Friday's tweet was the latest attack by Trump on Omar, one of the first Muslim women elected to Congress. It turned up the temperature after the president a week ago mocked the Minnesota lawmaker in a speech in Las Vegas to a Jewish Republican group.
Video: The remarks of the freshman member of Congress during an address to a Muslim rights organization spawned controversy, but it was just a snippet of a 20-minute speech. (Meg Kelly/The Washington Post)
In the latest incident, Trump posted a video to his 60 million Twitter followers that used a short snippet of an Omar speech followed by images of the burning Twin Towers in New York. The tweet is currently "pinned" to the top of Trump's Twitter feed, and has been shared 86,000 times.
Asked in a separate appearance on "Fox News Sunday" whether Trump is worried he was inciting violence against Muslims or Omar, 37, a Somali American who immigrated with her family to the U.S. as a teenager after living in a Kenyan refugee camp, Sanders said no. She blamed Democrats for refusing "to call her out" for what she termed anti-Semitic comments by Omar.
"Nothing could be further from the truth. The president is not trying to incite violence against anybody. He's actually speaking out against it," Sanders said on Fox, one of two appearances on Sunday talk shows. "The president will continue to call her out, call her out by name and he's not going to be ashamed nor should he be."

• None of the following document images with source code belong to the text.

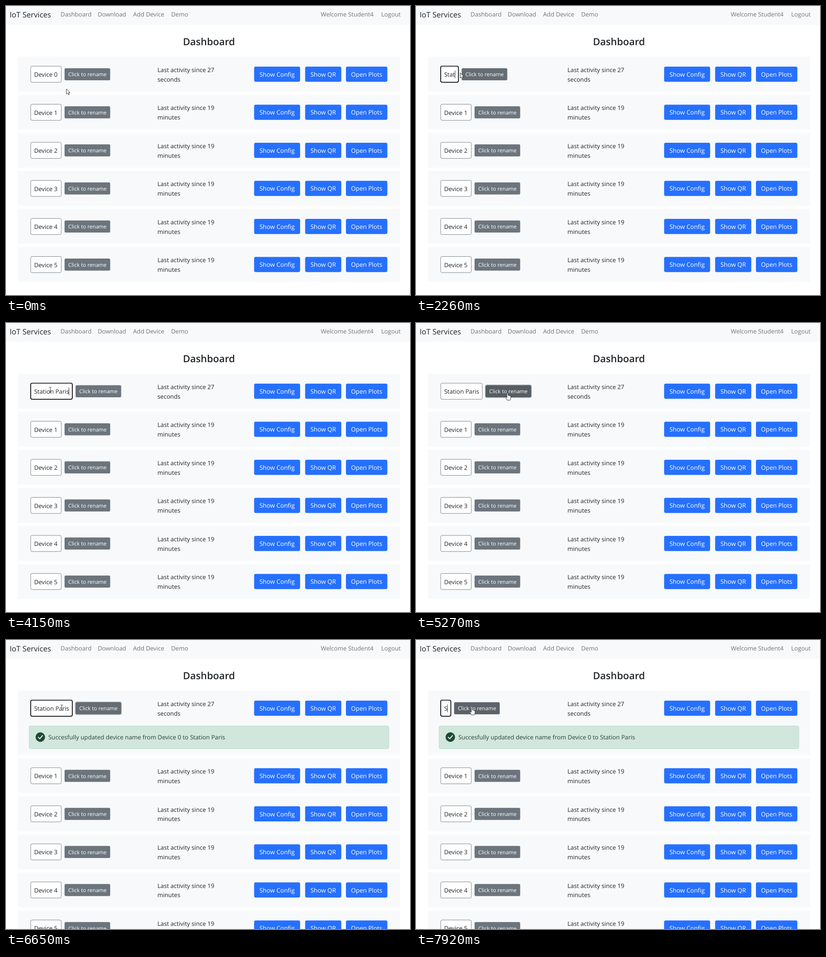
Animation of 883x634 px, one loop 8000 ms. Source, as an HTML page:

```html
<!DOCTYPE html>
<html lang="en">
<head>
<meta charset="utf-8">
<title>Dashboard</title>
<style>
  html, body { margin: 0; width: 100%; height: 100%; overflow: hidden; background: #fff; }
  svg { display: block; width: 883px; height: 634px; }
  text { font: 13.15px "Open Sans", "Noto Sans", sans-serif; fill: #212529; white-space: pre; text-rendering: geometricPrecision; }
  .brand { font-size: 16.5px; }
  .nav { fill: #717273; }
  .title { font-size: 21.5px; font-weight: 600; text-anchor: middle; }
  .button { font-size: 13.35px; fill: #fff; text-anchor: middle; }
  .small { font-size: 11.6px; fill: #fff; text-anchor: middle; }
  .notice { fill: #2c3e36; }
  .beam { mix-blend-mode: difference; fill: none; stroke: #ccc; }
</style>
</head>
<body>
<svg viewBox="0 0 883 634" xmlns="http://www.w3.org/2000/svg">
  <rect width="883" height="634" fill="#fff"/>
  <rect width="883" height="41.5" fill="#f8f9fa"/>
  <g id="header"></g>
  <g id="first"></g>
  <g id="others"></g>
  <g id="alert">
    <rect x="50.5" y="188.5" width="786.3" height="50" rx="3.5" fill="#d1e7dd" stroke="#badbcc"/>
    <circle cx="75" cy="213" r="10.4" fill="#1d4a36"/>
    <path d="M70.6 213.4l3.2 3.2l6-7" fill="none" stroke="#fff" stroke-width="1.9" stroke-linecap="round" stroke-linejoin="round"/>
    <text class="notice" x="92.4" y="218">Succesfully updated device name from Device 0 to Station Paris</text>
  </g>
  <g id="live"></g>
</svg>
<script>
const LOOP = 8000, ROW_TOP = 111.4, ROW_PITCH = 83.5, ALERT_SHIFT = 64.7;
const TEXT_X = 61.4, BOX_X = 54;
const GREY = '#6c757d', HOVER = '#5c636a', MIXED = '#656d74', PRESSED = '#565e64';

// Letter widths that size the rename field.
const ADVANCE = { S: 7.4, t: 4.7, a: 7.1, i: 3.4, o: 8.1, n: 7.9, ' ': 3.8, P: 7.8, r: 4.8, s: 5.9,
  D: 9.7, e: 7.3, v: 6.7, c: 6.4 };

// Each entry changes the state from its time on.
const STEPS = [
  [0, { value: 'Device 0', x: 132, y: 182, focus: false, caret: false, select: null, shade: null, ring: 0, alert: false }],
  [110, { x: 126, y: 176 }],
  [250, { x: 115, y: 166 }],
  [370, { x: 102, y: 152 }],
  [490, { x: 96.7, y: 146.7 }],
  [620, { focus: true, caret: true }],
  [740, { caret: false, select: [0, 6] }],
  [860, { select: [0, 8] }],
  [1630, { value: 'S', select: null, caret: true, shade: GREY }],
  [1750, { shade: MIXED }],
  [1880, { value: 'St', shade: null }],
  [2020, { value: 'Sta' }],
  [2260, { value: 'Stat', shade: MIXED }],
  [2390, { value: 'Stati', shade: null }],
  [2520, { value: 'Statio' }],
  [2770, { value: 'Station' }],
  [2890, { value: 'Station ' }],
  [3400, { value: 'Station P' }],
  [3520, { value: 'Station Pa' }],
  [3770, { value: 'Station Par' }],
  [3900, { value: 'Station Pari' }],
  [4150, { value: 'Station Paris' }],
  [4640, { x: 106, y: 148 }],
  [4770, { x: 137, y: 153 }],
  [4890, { x: 172, y: 156, shade: MIXED }],
  [5020, { x: 194, y: 156, shade: null }],
  [5150, { x: 200, y: 153.5 }],
  [5270, { focus: false, caret: false, shade: PRESSED, ring: 1.4 }],
  [5410, { ring: 2.8, alert: true }],
  [5520, { shade: HOVER }],
  [6030, { x: 194, y: 154 }],
  [6150, { x: 166, y: 153.5 }],
  [6280, { x: 132, y: 151.5 }],
  [6400, { x: 122, y: 150.5 }],
  [6650, { y: 148.5, focus: true, shade: MIXED, ring: 1.4 }],
  [6780, { caret: true, shade: null, ring: 0 }],
  [6900, { caret: false, select: [8, 13] }],
  [7020, { select: [0, 13] }],
  [7670, { value: 'S', select: null, caret: true, shade: GREY }],
  [7790, { shade: MIXED }],
  [7920, { shade: null }]
];

const byId = id => document.getElementById(id);
const widthOf = s => [...s].reduce((sum, c) => sum + (ADVANCE[c] || 7.5), 0);
const text = (x, y, s, cls = '') => `<text class="${cls}" x="${x}" y="${y}">${s}</text>`;
const rect = (x, y, w, h, fill, rx = 0, more = '') =>
  `<rect x="${x}" y="${y}" width="${w}" height="${h}" rx="${rx}" fill="${fill}" ${more}/>`;

function blueButton(x, w, label) {
  return rect(x, 133, w, 33.2, '#2670ff', 3.4) + text(x + w / 2, 154.9, label, 'button');
}

function renameButton(x, fill, ring = 0) {
  const halo = ring ? rect(x - ring, 136.5 - ring, 99.7 + 2 * ring, 26.5 + 2 * ring, '#b9bec2', 4.5) : '';
  return halo + rect(x, 136.5, 99.7, 26.5, fill, 2.8) + text(x + 50, 154.4, 'Click to rename', 'small');
}

function nameBox(w, focus) {
  const line = focus ? 'stroke="#000" stroke-width="1.7"' : `stroke="${GREY}" stroke-width="0.9"`;
  return rect(BOX_X, 132, w, 35.3, '#fff', 3.2, line);
}

// Background, activity and blue buttons of a row.
function rowBase(age, unit, height = 76.4) {
  return rect(26, ROW_TOP, 835.5, height, '#f8f9fa') +
    text(331, 144.9, 'Last activity since ' + age) + text(331, 165.7, unit) +
    blueButton(542.3, 100.5, 'Show Config') + blueButton(653.8, 79, 'Show QR') +
    blueButton(743, 90.5, 'Open Plots');
}

function fullRow(n) {
  return `<g transform="translate(0 ${n * ROW_PITCH})">` + rowBase(19, 'minutes') +
    nameBox(66.8, false) + text(TEXT_X, 155, 'Device ' + n) + renameButton(128, GREY) + '</g>';
}

function nameField(s, w) {
  let out = nameBox(w, s.focus);
  const [a, b] = s.select || [0, 0];
  const before = s.value.slice(0, a), chosen = s.value.slice(a, b);
  if (s.select) out += rect(TEXT_X + widthOf(before), 139.4, widthOf(chosen), 20.8, '#4390fb');
  out += text(TEXT_X, 155, `${before}<tspan fill="#fff">${chosen}</tspan>${s.value.slice(b)}`);
  if (s.caret) out += rect(TEXT_X + widthOf(s.value) - 0.5, 141.5, 1, 17, '#333');
  return out;
}

const POINTERS = {
  beam: '<path class="beam" d="M-2.6 -6H-.6L0 -5.4L.6 -6H2.6M0 -5.4V5.4M-2.6 6H-.6L0 5.4L.6 6H2.6"/>',
  arrow: '<path d="M0 0V11.4L2.7 9L4.5 13L6.3 12.2L4.6 8.2H8.1Z" fill="#fff" stroke="#222" stroke-width=".9"/>',
  hand: '<path d="M-1.2 1.2Q0 -.8 1.2 1.2V5.4Q2.6 4.3 3.4 6Q4.8 5.2 5.4 6.8Q7 6.4 7 8.2V11Q7 13 5.6 15.8H-.8' +
    'Q-2 13.4 -4.4 10Q-4.8 8.2 -3 8.6L-1.2 10.4Z" fill="#fff" stroke="#222" stroke-width=".9" stroke-linejoin="round"/>'
};

function pointerKind({ x, y }, boxRight) {
  if (y < 132 || y > 167 || x < BOX_X) return 'arrow';
  if (x < boxRight) return 'beam';
  return x >= boxRight + 7 && x < boxRight + 107 && y > 136 && y < 163 ? 'hand' : 'arrow';
}

function stateAt(t) {
  return Object.assign({}, ...STEPS.filter(([at]) => at <= t).map(([, change]) => change));
}

let shown = '';
function render(t) {
  const s = stateAt(t), key = JSON.stringify(s);
  if (key === shown) return;
  shown = key;
  const w = widthOf(s.value) + 14.8, boxRight = BOX_X + w;
  const kind = pointerKind(s, boxRight);
  const fill = s.shade || (kind === 'hand' ? HOVER : GREY);
  byId('first').innerHTML = rowBase(27, 'seconds', s.alert ? 141.1 : 76.4);
  byId('others').setAttribute('transform', `translate(0 ${s.alert ? ALERT_SHIFT : 0})`);
  byId('alert').style.display = s.alert ? '' : 'none';
  byId('live').innerHTML = renameButton(boxRight + 7.1, fill, s.ring) + nameField(s, w) +
    `<g transform="translate(${s.x} ${s.y})">${POINTERS[kind]}</g>`;
}

byId('header').innerHTML = text(8, 24.6, 'IoT Services', 'brand') +
  [[119.3, 'Dashboard'], [200.4, 'Download'], [277.8, 'Add Device'], [361, 'Demo'],
    [688, 'Welcome Student4'], [820, 'Logout']].map(([x, s]) => text(x, 23.1, s, 'nav')).join('') +
  text(443.6, 85.9, 'Dashboard', 'title');
byId('others').innerHTML = [1, 2, 3, 4, 5].map(fullRow).join('');

const start = performance.now();
function tick() {
  render((performance.now() - start) % LOOP);
  requestAnimationFrame(tick);
}
tick();
</script>
</body>
</html>
```
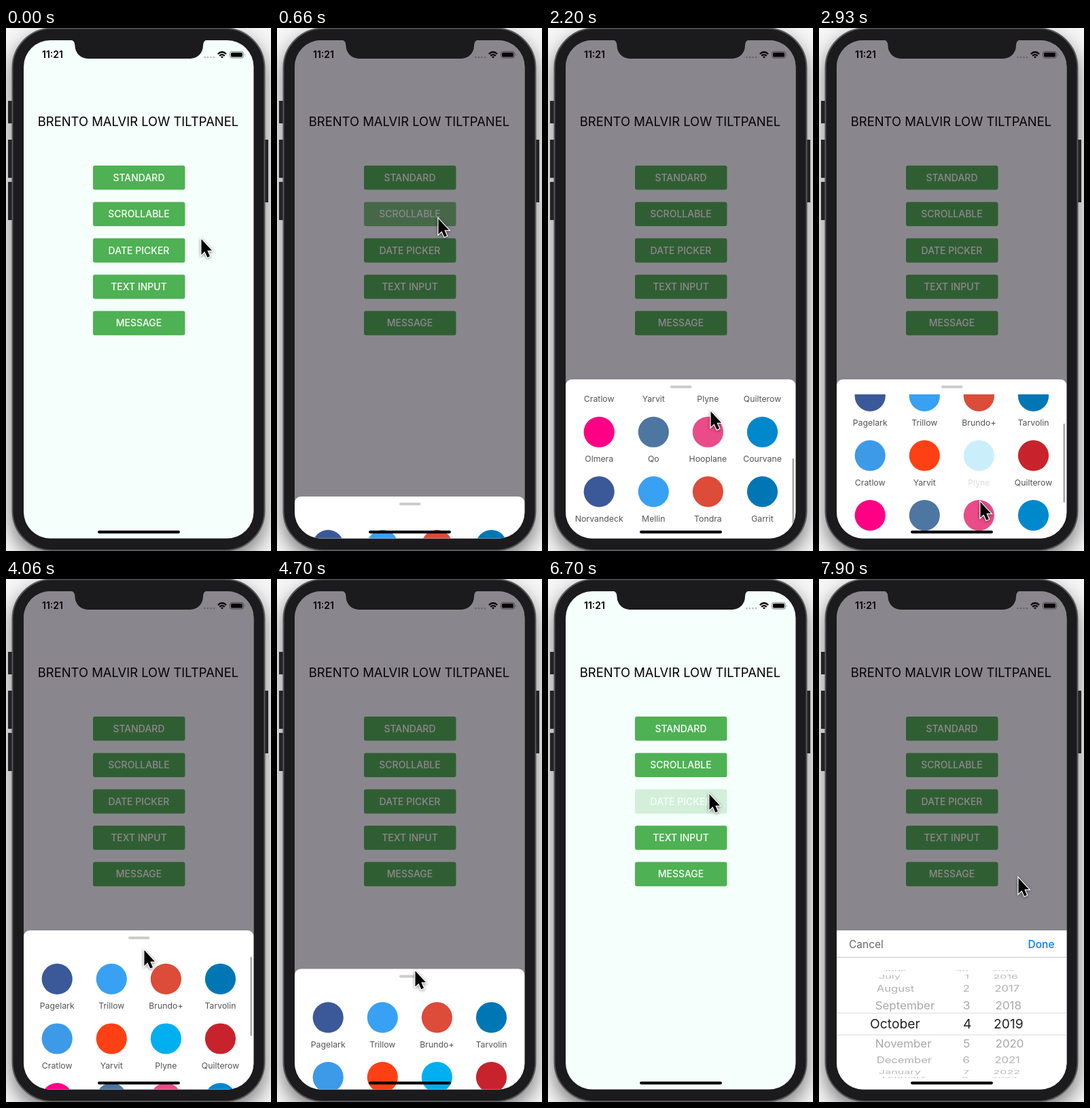
An HTML page for the animation above (8000 ms loop, 390x768 px).

```html
<!DOCTYPE html>
<html lang="en">
<head>
<meta charset="utf-8">
<title>Bottom sheet demo</title>
<style>
  html, body { margin: 0; width: 100%; height: 100%; overflow: hidden; background: #f6f6f6; }
  svg { display: block; font-family: Inter, Roboto, sans-serif; }
  .case { fill: #1b1b1d; stroke: #58595b; stroke-width: 2; filter: drop-shadow(0 12px 14px rgba(0, 0, 0, .5)); }
  .pointer { filter: drop-shadow(0 1px 2px rgba(0, 0, 0, .45)); }
  .mid { text-anchor: middle; }
  .end { text-anchor: end; }
</style>
</head>
<body>
<svg width="390" height="768" viewBox="0 0 390 768">
  <defs>
    <clipPath id="screen"><rect x="26" y="18" width="338.5" height="731.5" rx="39"/></clipPath>
    <clipPath id="list"><rect x="26" y="538" width="339" height="212"/></clipPath>
  </defs>

  <path d="M6 107v33M6 164v56M6 226v56M383 164v92" stroke="#2c2d2f" stroke-width="6"/>
  <rect class="case" x="9.5" y=".5" width="371" height="766.5" rx="58"/>

  <g clip-path="url(#screen)">
    <rect x="26" y="18" width="339" height="732" fill="#f5fffc"/>
    <text x="53" y="44" font-size="14" font-weight="600">11:21</text>
    <path d="M292.5 43h14" stroke="#b4b9b8" stroke-width="2.6" stroke-linecap="round" stroke-dasharray="0 4.5"/>
    <path d="M311.8 38.2Q318 32.3 324.2 38.2M314.2 40.9Q318 37.3 321.8 40.9" fill="none" stroke="#000" stroke-width="2.2"/>
    <path d="M318 44.5L316 42.3Q318 40.7 320 42.3Z"/>
    <rect x="329.5" y="34.5" width="20" height="9.5" rx="2.8" fill="none" stroke="#7d8180"/>
    <rect x="331" y="36" width="17" height="6.5" rx="1.5"/>
    <path d="M351 37.5q1.5 1.7 0 3.5z" fill="#7d8180"/>
    <text class="mid" x="194.5" y="144" font-size="18.4">BRENTO MALVIR LOW TILTPANEL</text>
    <g id="buttons"></g>
    <rect id="dim" x="26" y="18" width="339" height="732" fill="rgba(16,0,16,.47)"/>

    <g id="sheet">
      <rect x="26" y="516" width="338.5" height="270" rx="9" fill="#fff"/>
      <rect x="180" y="525" width="31.5" height="4" rx="2" fill="#ccc"/>
      <g clip-path="url(#list)"><g id="grid"></g></g>
      <rect id="thumb" x="359.5" width="2.6" height="116" rx="1.3" fill="#a6a6a6"/>
    </g>

    <g id="picker">
      <rect x="26" y="516" width="339" height="240" fill="#fff"/>
      <path d="M26 555.5H365" stroke="#c8c8c8"/>
      <path d="M26 637.5H365M26 669.5H365" stroke="#dcdcdc"/>
      <text x="44" y="541.5" font-size="15.5" fill="#666">Cancel</text>
      <text class="end" x="346.5" y="541.5" font-size="15.5" font-weight="500" fill="#007aff">Done</text>
      <g id="wheel"></g>
    </g>
    <rect x="135" y="738" width="121" height="4.2" rx="2.1"/>
  </g>

  <path d="M94 17Q101.5 18 101.5 26A19 19 0 0 0 120.5 45H271A19 19 0 0 0 290 26Q290 18 297 17Z" fill="#1b1b1d"/>
  <g id="pointer" class="pointer">
    <path d="M1.5 2V25L6.5 20.3L10.3 28.8L14 27.2L10.3 18.8H17Z" stroke="#fff" stroke-width="2.4" paint-order="stroke"/>
  </g>
</svg>
<script>
const LOOP = 8000, SHEET = 234;
const { buttons, dim, sheet, grid, thumb, picker, wheel, pointer } =
  Object.fromEntries([...document.querySelectorAll('[id]')].map(node => [node.id, node]));

buttons.innerHTML = ['STANDARD', 'SCROLLABLE', 'DATE PICKER', 'TEXT INPUT', 'MESSAGE'].map((label, i) =>
  `<g transform="translate(128 ${202 + i * 53.4})">
    <rect width="135.5" height="35.6" rx="3" fill="#4eb153"/>
    <text class="mid" x="67.5" y="22.9" font-size="14" font-weight="500" fill="#fff">${label}</text>
  </g>`).join('');

const labels = ('Pagelark Trillow Brundo+ Tarvolin Cratlow Yarvit Plyne Quilterow ' +
  'Olmera Qo Hooplane Courvane Norvandeck Mellin Tondra Garrit').split(' ');
const colors = ('#3b5998 #38a1f3 #dd4b39 #0077b5 #3d9ae8 #ff4015 #00aff0 #c8232c ' +
  '#ff0084 #4d76a1 #ea4c89 #0088cc').split(' ');
grid.innerHTML = labels.map((label, i) =>
  `<g transform="translate(${75.2 + i % 4 * 80.1} ${587.4 + Math.floor(i / 4) * 87.6})">
    <circle r="22.6" fill="${colors[i % colors.length]}"/>
    <text class="mid" y="43.8" font-size="12.3" fill="#555">${label}</text>
  </g>`).join('');

// Date wheel: rows wrapped around a cylinder, k steps from the chosen date
for (let k = -4; k <= 4; k++) {
  const on = k === 0, angle = k * 0.363, gray = 158 + Math.abs(k) * 9;
  const month = new Date(2019, 9 + k, 1).toLocaleString('en-US', { month: 'long' });
  const day = new Date(2019, 9, 4 + k).getDate();
  wheel.innerHTML += `<g font-size="${on ? 19.3 : 17}" fill="${on ? '#222' : `rgb(${gray},${gray},${gray})`}"
      transform="translate(195 ${653.5 + 79 * Math.sin(angle)}) scale(${1 - 0.006 * k * k} ${Math.cos(angle)})">
    <text x="${on ? -120 : -113}" y="6.5">${month}</text>
    <text class="end" x="${on ? 29.5 : 27.5}" y="6.5">${day}</text>
    <text x="${on ? 62 : 65}" y="6.5">${2019 + k}</text>
  </g>`;
}

const ramp = (t, from, to) => Math.min(1, Math.max(0, (t - from) / (to - from)));
const ease = (t, from, to) => { const u = ramp(t, from, to); return u * u * (3 - 2 * u); };
const move = (node, x, y) => node.setAttribute('transform', `translate(${x} ${y})`);
const show = (node, on) => node.setAttribute('visibility', on ? 'visible' : 'hidden');
const fade = (node, opacity) => node.setAttribute('opacity', opacity);
const pressed = (t, down, up) => 1 - 0.8 * (ease(t, down, down + 120) - ease(t, up, up + 160));

// Pointer gestures: start, end, destination x, y
const gestures = [
  [30, 300, 236, 278],
  [1030, 1260, 246, 617],
  [1460, 2260, 238, 560],
  [2300, 2930, 236, 694],
  [3130, 3860, 202, 543],
  [4060, 4200, 202, 517],
  [4900, 5460, 202, 731],
  [5700, 6000, 283, 512],
  [6200, 6500, 236, 314],
  [7260, 7650, 285, 472],
  [7650, 7900, 292, 437]
];

function pointerAt(t) {
  let x = 286, y = 308;
  for (const [from, to, toX, toY] of gestures) {
    const k = ease(t, from, to);
    x += (toX - x) * k;
    y += (toY - y) * k;
  }
  // a tug on the sheet: down and back up
  y += 60 * (1 - Math.cos(2 * Math.PI * ramp(t, 4200, 4860)));
  return [x, y];
}

function draw(t) {
  const [x, y] = pointerAt(t);
  const sheetOpen = t >= 560 && t < 5700, pickerOpen = t >= 6930;

  // scroll to the end, then a fling back that loses speed
  const scroll = 172 * ease(t, 1460, 2260) * (1 - ramp(t, 2300, 3860)) ** 2.5;
  // the sheet slides in, later follows the pointer, then drops shut
  const dragged = t < 4200 ? 0 : y - 517;
  const drop = t < 5660 ? SHEET * (1 - ease(t, 575, 830)) + dragged : SHEET - 3;

  move(pointer, x, y);
  move(sheet, 0, drop);
  move(grid, 0, -scroll);
  move(picker, 0, SHEET * (1 - ease(t, 6930, 7110)));
  show(dim, sheetOpen || pickerOpen);
  show(sheet, sheetOpen);
  show(picker, pickerOpen);

  thumb.setAttribute('y', Math.min(632, 555 + scroll * 0.55));
  fade(thumb, ramp(t, 1460, 1520) - ramp(t, 4060, 4260));
  fade(buttons.children[1], pressed(t, 290, 560));
  fade(buttons.children[2], pressed(t, 6560, 6930));
  fade(grid.children[6], pressed(t, 2740, 2930));
}

const start = performance.now();
function frame() {
  draw((performance.now() - start) % LOOP);
  requestAnimationFrame(frame);
}
frame();
</script>
</body>
</html>
```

On April 5, a western New York man who told FBI agents that he "loves the President, and that he hates radical Muslims in our government," was arrested for threatening to murder Omar in a phone call to her office. Trump's comment to the Republican Jewish Coalition came a day later.
Omar sent a string of tweets on Saturday after Trump's Sept. 11 video, but she didn't address the president directly. In one she said that "no one person - no matter how corrupt, inept, or vicious - can threaten my unwavering love for America."
Video: Omar: 'I'm as American as everyone else'
Rep. Jerrold Nadler, D-N.Y., said Sunday that the snippet of Omar's speech used by Trump came from extended remarks about discrimination against Muslim Americans after the Sept. 11 attacks.
"She just said that, after that happened, it was used as an excuse for lots of discrimination and for withdrawal of civil liberties," Nadler, whose Congressional district includes lower Manhattan, site of the World Trade Center towers destroyed in 2001, said on CNN's "State of the Union."
This article was written by Ros Krasny, a reporter for The Washington Post.